> Activity: Print the data below exactly, but only the lines from the one containing "389C480 354 528" down to the one containing "321L861 318L873 304L958", inclusive.

(Extracted data entries)

-=-=-=-=-

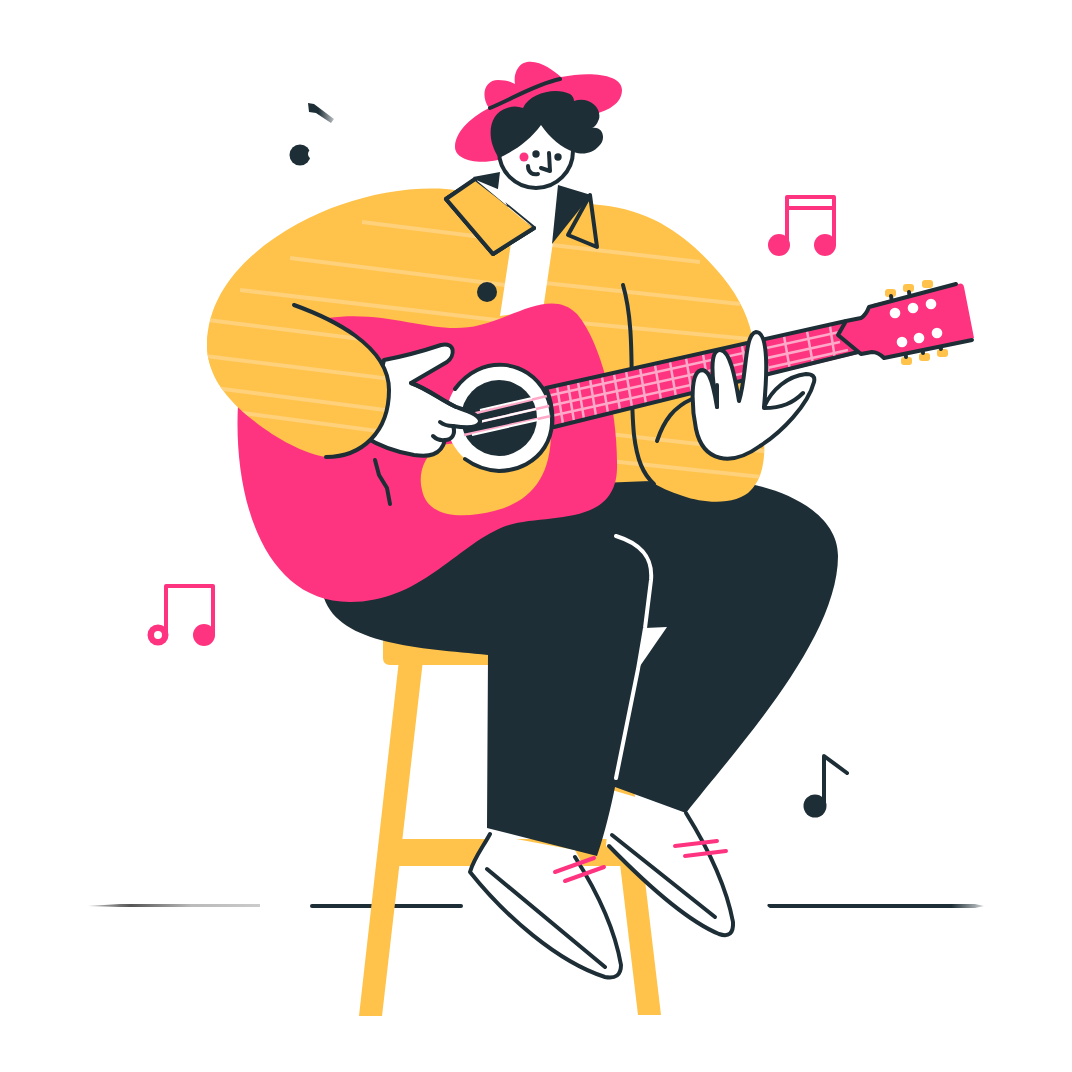
<!DOCTYPE html>
<html lang="en">
<head>
<meta charset="utf-8">
<title>Guitar player on a stool</title>
<style>
:root{--ink:#1d2e36;--pink:#ff3480;--yellow:#ffc24a;--stripe:#ffd17b;--paper:#fff;--fret:#ffa9c9}
html,body{margin:0;background:var(--paper);overflow:hidden}
svg{display:block;width:1072px;height:1072px}
.ink{fill:var(--ink)}.pink{fill:var(--pink)}.yellow{fill:var(--yellow)}.paper{fill:var(--paper)}
.line{fill:none;stroke:var(--ink);stroke-width:4;stroke-linecap:round;stroke-linejoin:round}
.skin,.collar{fill:var(--paper);stroke:var(--ink);stroke-width:4;stroke-linecap:round;stroke-linejoin:round}
.collar{fill:var(--yellow)}
.pink-line{fill:none;stroke:var(--pink);stroke-width:4;stroke-linecap:round;stroke-linejoin:round}
.paper-line{fill:none;stroke:var(--paper);stroke-width:4;stroke-linecap:round;stroke-linejoin:round}
.stripes{fill:none;stroke:var(--stripe);stroke-width:4}
.frets{fill:none;stroke:var(--fret);stroke-width:2.5}
</style>
</head>
<body>
<svg viewBox="0 0 1072 1072" role="img" aria-label="A person in a pink hat sits on a stool and plays a pink guitar">
<defs>
<linearGradient id="fade-left"><stop offset="0" stop-color="#999" stop-opacity=".7"/><stop offset=".25" stop-color="#555"/><stop offset=".6" stop-color="#bbb"/><stop offset="1" stop-color="#aaa" stop-opacity=".6"/></linearGradient>
<linearGradient id="fade-right"><stop offset=".85" stop-color="#1d2e36"/><stop offset="1" stop-color="#1d2e36" stop-opacity=".2"/></linearGradient>
<linearGradient id="flag-fade"><stop offset=".4" stop-color="#1d2e36"/><stop offset="1" stop-color="#1d2e36" stop-opacity=".3"/></linearGradient>
<path id="jacket-shape" d="M207 345C207 270 290 222 340 205C375 193 410 187 446 189L500 195L600 205C655 210 690 240 715 268C735 290 747 312 752 335L764 440C766 470 757 484 751 490C738 505 705 504 683 496C670 492 659 487 650 481L600 483L340 440C270 435 207 395 207 345Z"/>
<path id="sleeve-shape" d="M260 290L294 305C330 318 389 345 389 390C389 432 362 457 326 457C300 453 268 434 242 411C220 391 207 370 207 345C207 315 230 290 260 290Z"/>
<clipPath id="jacket-clip"><use href="#jacket-shape"/></clipPath>
<clipPath id="sleeve-clip"><use href="#sleeve-shape"/></clipPath>
<g id="stripe-set" class="stripes">
<path d="M362 222L490 238M290 258L505 285M240 290L505 321M208 320L385 342M205 356L400 380M215 388L400 412M235 412L400 434"/>
<path d="M552 245L700 262M545 283L740 304M580 323L760 340M600 433L770 452M610 461L770 478"/>
</g>
<g id="peg"><rect x="-5" y="-4" width="11" height="8" rx="3"/></g>
</defs>

<rect class="paper" width="1072" height="1072"/>

<g id="ground">
<path d="M88 906L120 904H260V907H120Z" fill="url(#fade-left)"/>
<path class="line" d="M312 906H461"/>
<path d="M768 904H975L984 906L975 908H770Q766 906 768 904Z" fill="url(#fade-right)"/>
</g>

<g id="music-notes">
<circle class="ink" cx="300" cy="155" r="10.5"/>
<circle class="paper" cx="313" cy="154" r="5"/>
<path d="M308 103L314 104L334 119L331 123L316 113L309 112Z" fill="url(#flag-fade)"/>
<g class="pink-line"><path d="M787 244V197H834V244M787 208H834"/><path d="M166 634V586H213V634"/></g>
<g class="pink"><circle cx="779" cy="245" r="11"/><circle cx="825" cy="245" r="11"/><circle cx="158" cy="635" r="10.5"/><circle cx="204" cy="635" r="11"/></g>
<circle class="paper" cx="158" cy="635" r="4"/>
<circle class="ink" cx="815" cy="806" r="11.5"/>
<path class="line" d="M824 804V756L847 773"/>
</g>

<g id="stool" class="yellow">
<path d="M383 636H500V665H390Q383 665 383 658Z"/>
<polygon points="399,660 423,660 382,1016 359,1016"/>
<polygon points="610,780 633,780 661,1015 638,1015"/>
<rect x="398" y="839" width="230" height="27"/>
</g>

<g id="shoes">
<path class="skin" d="M612 790L607 835L606 846L700 926Q724 940 731 933Q735 924 728 900Q714 858 686 812Z" stroke="none" style="stroke:none"/>
<path class="line" d="M686 813C706 845 726 885 733 922Q734 939 719 934C690 922 650 888 609 846M612 835L715 917"/>
<path class="pink-line" d="M675 846L717 841M685 856L726 851"/>
<path class="skin" style="stroke:none" d="M490 834L470 872C500 910 550 955 605 977Q621 980 621 965C616 930 596 890 575 850Z"/>
<path class="line" d="M490 834C483 847 474 858 470 872C505 916 558 962 605 977Q621 980 621 965C615 930 596 890 575 857M487 869L605 967"/>
<path class="pink-line" d="M555 872L594 858M565 881L604 867"/>
</g>

<g id="trousers">
<path class="ink" d="M324 598C340 645 420 648 488 655L487 828L597 856C605 832 611 807 615 787L686 813C735 750 838 640 838 556C838 515 790 492 750 484L610 480L480 510Z"/>
<polygon class="paper" points="645,628 667,627 638,669"/>
<path class="paper-line" d="M616 536C642 544 653 558 651 580L645 628L638 669L616 778"/>
</g>

<g id="jacket">
<use href="#jacket-shape" class="yellow"/>
<use href="#stripe-set" clip-path="url(#jacket-clip)"/>
<path class="line" d="M623 285C636 330 629 385 634 435C637 460 643 474 654 484"/>
<polygon class="paper" points="499,170 560,170 553,242 543,310 500,316 511,243 500,200"/>
<polygon class="ink" points="473,177 500,172 497,197"/>
<polygon class="collar" points="475,180 446,199 493,254 534,228"/>
<path d="M476 180L534 228L510 212L500 190Z" class="paper"/>
<path class="line" d="M534 228L493 254L446 199L475 180"/>
<polygon class="yellow" points="475,181 497,198 533,228 493,253 447,199"/>
<path class="line" d="M534 228L493 254L446 199L475 179"/>
<polygon class="ink" points="558,185 591,195 552,244"/>
<path class="collar" d="M590 195L597 247L568 235Z"/>
<circle class="ink" cx="487" cy="292" r="10"/>
</g>

<g id="head">
<path class="pink" d="M498 160C475 165 455 159 455 147C455 130 475 115 489 108C480 95 485 80 498 80C506 80 511 82 515 84C513 73 519 63 527 62C540 60 553 70 561 77C590 71 622 74 622 90C622 107 600 113 590 115Z"/>
<circle class="skin" cx="536" cy="151" r="37"/>
<path class="ink" d="M499 158C485 138 489 113 507 108Q515 105 523 108C530 93 555 87 570 94Q574 97 574 101C588 96 602 107 599 119Q596 127 592 128C604 126 606 140 599 146C592 154 582 155 574 152C562 148 550 138 541 125C530 140 516 150 499 158Z"/>
<path class="line" d="M490 108C512 99 536 84 560 79"/>
<circle class="pink" cx="524" cy="157" r="4.5"/>
<circle class="ink" cx="536" cy="154" r="3.7"/><circle class="ink" cx="558" cy="157" r="3.7"/>
<path class="line" d="M549 153L550 171L541 168M528 166C528 173 533 175 538 174"/>
</g>

<g id="guitar">
<path class="pink" d="M238 405C233 500 265 602 350 602C420 602 455 547 503 527C540 512 616 530 617 468C618 412 602 344 577 314C552 288 514 317 480 325C436 337 390 309 328 318Z"/>
<path class="yellow" d="M440 445C423 456 418 475 422 490C428 520 467 518 494 511C530 502 551 478 551 432Z"/>
<path class="line" d="M375 460L379 475L387 488L390 504"/>
<circle class="paper" cx="499" cy="418" r="53"/>
<path class="line" d="M455 389C480 354 528 358 546 394C564 434 540 470 499 471Q480 470 465 459"/>
<circle class="ink" cx="499" cy="418" r="38"/>
<polygon class="pink" points="546,388 848,321 858,354 554,427"/>
<g class="frets">
<path d="M468 415L547 396L844 331M466 425L549 406L840 342M464 435L551 416L848 350"/>
<path d="M557 386L563 424M568 384L574 421M578 382L584 419M590 379L596 416M602 377L608 413M614 374L620 410M626 371L632 407M640 368L646 404M655 365L661 400M670 362L676 397M686 358L692 393M703 354L709 389M722 350L728 384M742 346L748 380M763 341L769 375M784 336L790 370M807 331L813 364M830 326L835 359"/>
</g>
<path d="M466 425L536 409M480 410L532 398M472 435L538 420" stroke="#fff" stroke-width="2"/>
<path class="line" d="M546 388L846 321M554 427L858 352M546 388Q554 407 552 427"/>
<g class="yellow">
<use href="#peg" x="890" y="293"/><use href="#peg" x="908" y="288"/><use href="#peg" x="927" y="284"/>
<use href="#peg" x="906" y="361"/><use href="#peg" x="924" y="357"/><use href="#peg" x="942" y="353"/>
</g>
<path class="line" d="M891 296L892 302M909 292L910 298M906 357L905 351M923 353L922 347M941 349L940 344"/>
<path class="pink" d="M846 321L861 318L873 304L958 284Q963 282 964 287L974 338L884 358L874 352L861 354L838 335Z"/>
<path class="line" d="M846 321L861 318Q866 315 869 307L956 284M972 340L884 358Q878 352 872 352L861 354L838 335L846 321"/>
<g class="paper"><circle cx="895" cy="313" r="5.3"/><circle cx="913" cy="308" r="5.3"/><circle cx="931" cy="304" r="5.3"/><circle cx="902" cy="342" r="5.3"/><circle cx="919" cy="338" r="5.3"/><circle cx="937" cy="333" r="5.3"/></g>
</g>

<g id="fretting-hand">
<path class="line" d="M657 441C664 420 674 407 692 399"/>
<path class="skin" d="M696 429C692 410 690 377 699 371C707 367 712 376 717 407C711 374 710 350 720 350C730 350 735 377 739 401C747 377 744 334 756 332C769 332 767 375 764 407C772 389 788 376 806 374Q816 374 814 382C808 405 782 432 760 446C731 467 703 462 696 429Z"/>
<path class="line" d="M717 385V407M764 408C782 408 793 403 803 393"/>
</g>

<g id="strumming-arm">
<path class="skin" d="M384 360C405 356 426 350 441 345C456 342 455 356 447 362L411 383C430 390 444 403 459 408C471 412 481 416 480 422C478 428 466 428 453 426C456 434 452 440 445 440C441 456 428 457 414 455C396 452 381 447 365 437Z"/>
<path class="line" d="M411 383C427 388 441 400 456 407M453 426Q445 426 440 422M445 440Q438 441 433 436"/>
<use href="#sleeve-shape" class="yellow"/>
<use href="#stripe-set" clip-path="url(#sleeve-clip)"/>
<path class="line" d="M294 305C330 318 389 345 389 390C389 432 362 457 326 457"/>
</g>
</svg>
</body>
</html>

-=-=-=-=-

> Answer to this exercise:
<path class="line" d="M455 389C480 354 528 358 546 394C564 434 540 470 499 471Q480 470 465 459"/>
<circle class="ink" cx="499" cy="418" r="38"/>
<polygon class="pink" points="546,388 848,321 858,354 554,427"/>
<g class="frets">
<path d="M468 415L547 396L844 331M466 425L549 406L840 342M464 435L551 416L848 350"/>
<path d="M557 386L563 424M568 384L574 421M578 382L584 419M590 379L596 416M602 377L608 413M614 374L620 410M626 371L632 407M640 368L646 404M655 365L661 400M670 362L676 397M686 358L692 393M703 354L709 389M722 350L728 384M742 346L748 380M763 341L769 375M784 336L790 370M807 331L813 364M830 326L835 359"/>
</g>
<path d="M466 425L536 409M480 410L532 398M472 435L538 420" stroke="#fff" stroke-width="2"/>
<path class="line" d="M546 388L846 321M554 427L858 352M546 388Q554 407 552 427"/>
<g class="yellow">
<use href="#peg" x="890" y="293"/><use href="#peg" x="908" y="288"/><use href="#peg" x="927" y="284"/>
<use href="#peg" x="906" y="361"/><use href="#peg" x="924" y="357"/><use href="#peg" x="942" y="353"/>
</g>
<path class="line" d="M891 296L892 302M909 292L910 298M906 357L905 351M923 353L922 347M941 349L940 344"/>
<path class="pink" d="M846 321L861 318L873 304L958 284Q963 282 964 287L974 338L884 358L874 352L861 354L838 335Z"/>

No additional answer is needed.